Every once in a while, someone raises a stink about how their WordPress plugin or theme got a bad review or comment on the forums and how the mods should delete it.
We rarely do.(We have, on occasion, done so, but usually only under sever provocation, and often that ends with the developers making the demands being blocked for being jerks.)
The issue at heart is not ‘OMG! Someone hates my plugin!’ but how do you handle the negative remarks. I mention this in passing (multiple times) in my ‘How to Support Plugins’ presentation, but text is really a terrible medium to communicate. You know there’s a difference between these two sentences:
“I want a unicorn,” she said, bubbling with delight and hope.
She jabbed a finger in my direction. “I want a unicorn!” Her voice pitched in a low, guttural, growl.
But the reason you know that the first one is nice and the second a little threatening is the context. Prose lends itself to this quite well, because authors take the time to explain what’s being felt and evoked. A help ticket, on the other hand, is pretty dry and plain stuff. And because we’re humans, we attempt to put meaning into the words, often ones the author never intended. We’re programed to look for the meaning, hidden or otherwise, and we always interperate based on our mood and our situations.
This means when you see a ‘complaint’ like this, you have a reaction:
Ipstenu’s Really Awesome Plugin has a security hole. If you go to
/wp-content/plugins/really-awesome/readem.php?=../../../wp-config.phpthen you can totally read the contents of your wp-config!
Obviously as a developer my first reaction should not be to yell at this user and remind them to email me about my plugin.(Protip, developers, always put your email or a contact link in your plugin! If they can’t find you, then you don’t get to bitch they didn’t contact you. At the very least, put it in your source code.) And even though people should email
email@example.com they don’t always know that, and it’s okay. You can’t know what you don’t know, after all. No, my first reaction, as a dev, is to plug the hole! It’s that obvious. Fix the problem, push a new version, and then come back to the post and reply:
Wow, thank you for letting me know. I’ve fixed that and released a new version. If you find things like this again, please email me at ipstenu@….. Again, thank you for reporting this.
Then in my plugin, you’ll see a credit in the changelog and/or the version history:
Version 2.0 – Security update thanks to RandomUser. readem.php let you read any php file on your install. Please upgrade ASAP.
The idea isn’t to hide any mistakes I make, or act out of fear and desperation, but to take a hold of the problem, resolve it, and move forward. Check out WPSecureNet and their list of plugins. Normally they’ll only post when an exploit is closed, but sometimes they report while vulnerable. There’s no shame in being listed there, unless you haven’t patched your plugin yet, and realisticly there’s no shame in being listed anywhere as having a bug.
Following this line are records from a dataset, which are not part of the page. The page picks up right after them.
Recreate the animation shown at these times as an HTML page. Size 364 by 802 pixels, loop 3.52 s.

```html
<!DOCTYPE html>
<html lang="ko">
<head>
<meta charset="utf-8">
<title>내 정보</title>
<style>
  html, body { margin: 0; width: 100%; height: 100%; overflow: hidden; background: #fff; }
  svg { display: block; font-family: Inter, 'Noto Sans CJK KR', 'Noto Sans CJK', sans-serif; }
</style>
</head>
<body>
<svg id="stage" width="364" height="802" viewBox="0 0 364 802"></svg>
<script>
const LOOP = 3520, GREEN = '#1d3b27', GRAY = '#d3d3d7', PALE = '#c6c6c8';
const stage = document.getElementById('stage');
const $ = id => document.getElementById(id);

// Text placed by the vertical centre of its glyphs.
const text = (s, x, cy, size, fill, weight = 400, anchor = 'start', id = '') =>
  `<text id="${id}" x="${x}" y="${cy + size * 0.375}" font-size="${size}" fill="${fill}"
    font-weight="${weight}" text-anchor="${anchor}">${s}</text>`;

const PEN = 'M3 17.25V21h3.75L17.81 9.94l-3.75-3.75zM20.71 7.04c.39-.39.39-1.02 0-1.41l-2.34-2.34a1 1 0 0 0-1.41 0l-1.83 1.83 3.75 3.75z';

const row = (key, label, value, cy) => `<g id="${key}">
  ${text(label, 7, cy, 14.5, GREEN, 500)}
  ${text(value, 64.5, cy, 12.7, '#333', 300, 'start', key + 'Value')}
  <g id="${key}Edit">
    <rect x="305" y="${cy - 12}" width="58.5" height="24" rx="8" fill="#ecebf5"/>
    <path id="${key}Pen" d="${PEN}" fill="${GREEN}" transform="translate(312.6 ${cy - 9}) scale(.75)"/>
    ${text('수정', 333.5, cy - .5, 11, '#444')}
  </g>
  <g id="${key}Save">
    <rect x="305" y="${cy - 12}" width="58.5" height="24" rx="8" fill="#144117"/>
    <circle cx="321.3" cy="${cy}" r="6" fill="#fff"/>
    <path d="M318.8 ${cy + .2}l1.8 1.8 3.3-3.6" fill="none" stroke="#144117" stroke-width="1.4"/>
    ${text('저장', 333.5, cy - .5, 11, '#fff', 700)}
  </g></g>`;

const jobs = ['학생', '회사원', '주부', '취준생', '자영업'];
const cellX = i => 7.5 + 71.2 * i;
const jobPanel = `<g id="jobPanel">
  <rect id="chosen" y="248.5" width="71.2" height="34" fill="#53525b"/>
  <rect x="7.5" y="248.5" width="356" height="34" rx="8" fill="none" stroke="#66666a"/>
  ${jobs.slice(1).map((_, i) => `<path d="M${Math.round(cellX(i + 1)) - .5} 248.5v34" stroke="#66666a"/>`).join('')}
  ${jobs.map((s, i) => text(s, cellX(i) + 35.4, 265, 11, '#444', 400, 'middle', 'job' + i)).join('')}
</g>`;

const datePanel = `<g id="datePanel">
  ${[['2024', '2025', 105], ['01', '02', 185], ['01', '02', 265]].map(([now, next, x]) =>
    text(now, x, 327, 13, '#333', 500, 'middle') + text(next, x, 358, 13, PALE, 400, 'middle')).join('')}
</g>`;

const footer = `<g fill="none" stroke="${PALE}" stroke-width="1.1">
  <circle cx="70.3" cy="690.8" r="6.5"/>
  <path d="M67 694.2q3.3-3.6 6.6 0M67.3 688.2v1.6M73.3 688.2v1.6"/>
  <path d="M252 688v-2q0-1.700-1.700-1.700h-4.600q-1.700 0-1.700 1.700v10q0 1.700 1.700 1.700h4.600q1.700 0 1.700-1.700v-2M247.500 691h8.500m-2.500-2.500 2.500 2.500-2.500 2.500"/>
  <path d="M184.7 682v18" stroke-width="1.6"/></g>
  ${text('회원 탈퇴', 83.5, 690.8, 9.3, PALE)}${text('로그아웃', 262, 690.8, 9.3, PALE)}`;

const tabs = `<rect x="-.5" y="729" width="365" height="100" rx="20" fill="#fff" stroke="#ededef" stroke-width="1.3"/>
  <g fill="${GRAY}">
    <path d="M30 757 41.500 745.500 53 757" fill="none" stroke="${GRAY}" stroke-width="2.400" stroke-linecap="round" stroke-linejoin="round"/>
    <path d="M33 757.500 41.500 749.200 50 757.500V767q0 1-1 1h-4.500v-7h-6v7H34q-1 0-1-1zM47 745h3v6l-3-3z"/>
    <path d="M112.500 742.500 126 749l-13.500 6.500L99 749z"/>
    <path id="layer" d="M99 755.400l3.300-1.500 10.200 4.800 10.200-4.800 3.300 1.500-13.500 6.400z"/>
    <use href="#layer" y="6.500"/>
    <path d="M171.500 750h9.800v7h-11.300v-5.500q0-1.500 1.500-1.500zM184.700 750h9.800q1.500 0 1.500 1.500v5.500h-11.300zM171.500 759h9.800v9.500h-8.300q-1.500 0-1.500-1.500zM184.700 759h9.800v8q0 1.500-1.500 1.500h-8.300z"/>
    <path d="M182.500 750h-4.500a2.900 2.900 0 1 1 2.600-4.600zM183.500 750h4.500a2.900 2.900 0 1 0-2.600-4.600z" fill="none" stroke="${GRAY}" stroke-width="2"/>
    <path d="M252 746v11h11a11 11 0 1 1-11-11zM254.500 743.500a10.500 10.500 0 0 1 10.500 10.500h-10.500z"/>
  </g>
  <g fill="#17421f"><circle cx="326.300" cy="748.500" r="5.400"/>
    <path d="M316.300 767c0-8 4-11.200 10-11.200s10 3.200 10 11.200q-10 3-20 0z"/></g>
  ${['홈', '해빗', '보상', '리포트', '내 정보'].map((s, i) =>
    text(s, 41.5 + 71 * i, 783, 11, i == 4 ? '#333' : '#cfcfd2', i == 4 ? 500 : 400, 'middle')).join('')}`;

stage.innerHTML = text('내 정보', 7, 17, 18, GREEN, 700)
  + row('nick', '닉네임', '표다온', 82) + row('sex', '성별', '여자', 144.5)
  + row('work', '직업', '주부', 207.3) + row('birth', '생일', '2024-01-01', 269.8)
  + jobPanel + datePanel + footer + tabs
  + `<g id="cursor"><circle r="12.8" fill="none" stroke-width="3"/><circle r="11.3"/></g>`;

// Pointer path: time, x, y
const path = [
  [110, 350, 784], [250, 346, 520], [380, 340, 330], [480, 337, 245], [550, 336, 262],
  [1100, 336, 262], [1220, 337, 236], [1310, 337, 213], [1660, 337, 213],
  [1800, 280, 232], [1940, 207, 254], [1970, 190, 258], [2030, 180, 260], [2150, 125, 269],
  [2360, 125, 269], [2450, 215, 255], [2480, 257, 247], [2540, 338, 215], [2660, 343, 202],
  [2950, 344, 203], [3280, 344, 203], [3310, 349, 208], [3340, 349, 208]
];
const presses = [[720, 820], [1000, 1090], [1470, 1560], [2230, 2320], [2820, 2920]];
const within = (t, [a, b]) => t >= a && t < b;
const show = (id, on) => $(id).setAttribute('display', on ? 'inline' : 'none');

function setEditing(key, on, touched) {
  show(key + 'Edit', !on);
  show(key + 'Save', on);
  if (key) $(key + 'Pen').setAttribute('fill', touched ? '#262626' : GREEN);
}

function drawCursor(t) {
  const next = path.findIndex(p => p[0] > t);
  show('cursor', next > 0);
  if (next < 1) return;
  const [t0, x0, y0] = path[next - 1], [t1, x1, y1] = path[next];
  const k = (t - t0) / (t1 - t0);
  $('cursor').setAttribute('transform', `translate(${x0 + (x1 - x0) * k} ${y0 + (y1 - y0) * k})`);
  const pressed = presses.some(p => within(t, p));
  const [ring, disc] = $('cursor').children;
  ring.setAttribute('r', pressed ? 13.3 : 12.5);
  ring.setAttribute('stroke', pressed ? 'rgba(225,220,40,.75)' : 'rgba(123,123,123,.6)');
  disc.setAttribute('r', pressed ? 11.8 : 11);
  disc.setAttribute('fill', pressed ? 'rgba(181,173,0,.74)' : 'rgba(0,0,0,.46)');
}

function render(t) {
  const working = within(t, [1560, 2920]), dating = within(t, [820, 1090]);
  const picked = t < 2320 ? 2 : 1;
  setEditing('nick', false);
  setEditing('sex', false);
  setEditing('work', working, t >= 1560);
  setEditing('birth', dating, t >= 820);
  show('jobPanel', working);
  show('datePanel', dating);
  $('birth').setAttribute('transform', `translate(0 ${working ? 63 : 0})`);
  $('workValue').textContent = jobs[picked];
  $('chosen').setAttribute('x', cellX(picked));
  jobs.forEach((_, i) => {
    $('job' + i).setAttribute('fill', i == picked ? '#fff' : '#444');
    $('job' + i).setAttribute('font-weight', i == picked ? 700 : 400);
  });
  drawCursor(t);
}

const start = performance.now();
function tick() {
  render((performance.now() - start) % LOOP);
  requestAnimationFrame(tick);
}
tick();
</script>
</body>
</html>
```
Look, bugs happen. We can wish we’d never stub our toes, but we will. We can wish we’d never stab our toes, but someone will find a way to do that too. Humans are imperfect. We make mistakes, we don’t see things that are ‘obvious’ and it happens. Consider the number of books you get when typos: that’s after an author, an editor, and a test reader has proofed the book. With most code, you have fewer eyes than a book, and bugs still slip in. Clearly it’s going to be impossible to prevent any and all bugs, and once we accept that, then we can move on to taking these moments as less painful.
It is painful to get a security report, or even a bug report. Even if this is ‘just’ a hobby, you’ve spent hours of your free time banging away, trying to make something awesome, and now you found out it just wasn’t. No matter how experienced you are, you take this personally, even for just a split second. Getting over that hurdle, that fear that everything is ruined, isn’t easy. And this is why I keep saying that you shouldn’t worry as much about the bugs as how you handle them.
Your users, be they just the folks who use the plugin or people who pay you, will follow your lead. If you’re calm, collected, and honest, then they’ll value you and your product. They’ll appreciate you and what you can do. By taking the negatives and turning them positive (sorry, that’s cheesy) you will improve your relationship with users, clients, and the community.
But what about those angry ‘You suck!’ posts? Oh, they happen, and with a bit more frequency than we’d all like. Often people like to lump them with those posts where people complain about your plugin, only to have the wrong plugin… Look. The way you handle those negative people is the way you will set the tone for your entire online life. You can react aggressively, or you can handle it calmly and rationally. Personally, when I see someone rage on about how the original poster is a moron, and they don’t know what they’re talking about, I put them on my blacklist. I will never again use their plugins or themes or any code, if I can help it. I’ll sooner fork it than anything else, because the best way I can vote is with my feet.
What about you? How do you handle the angry unicorn lovers? And what do you do when the devs go postal on you?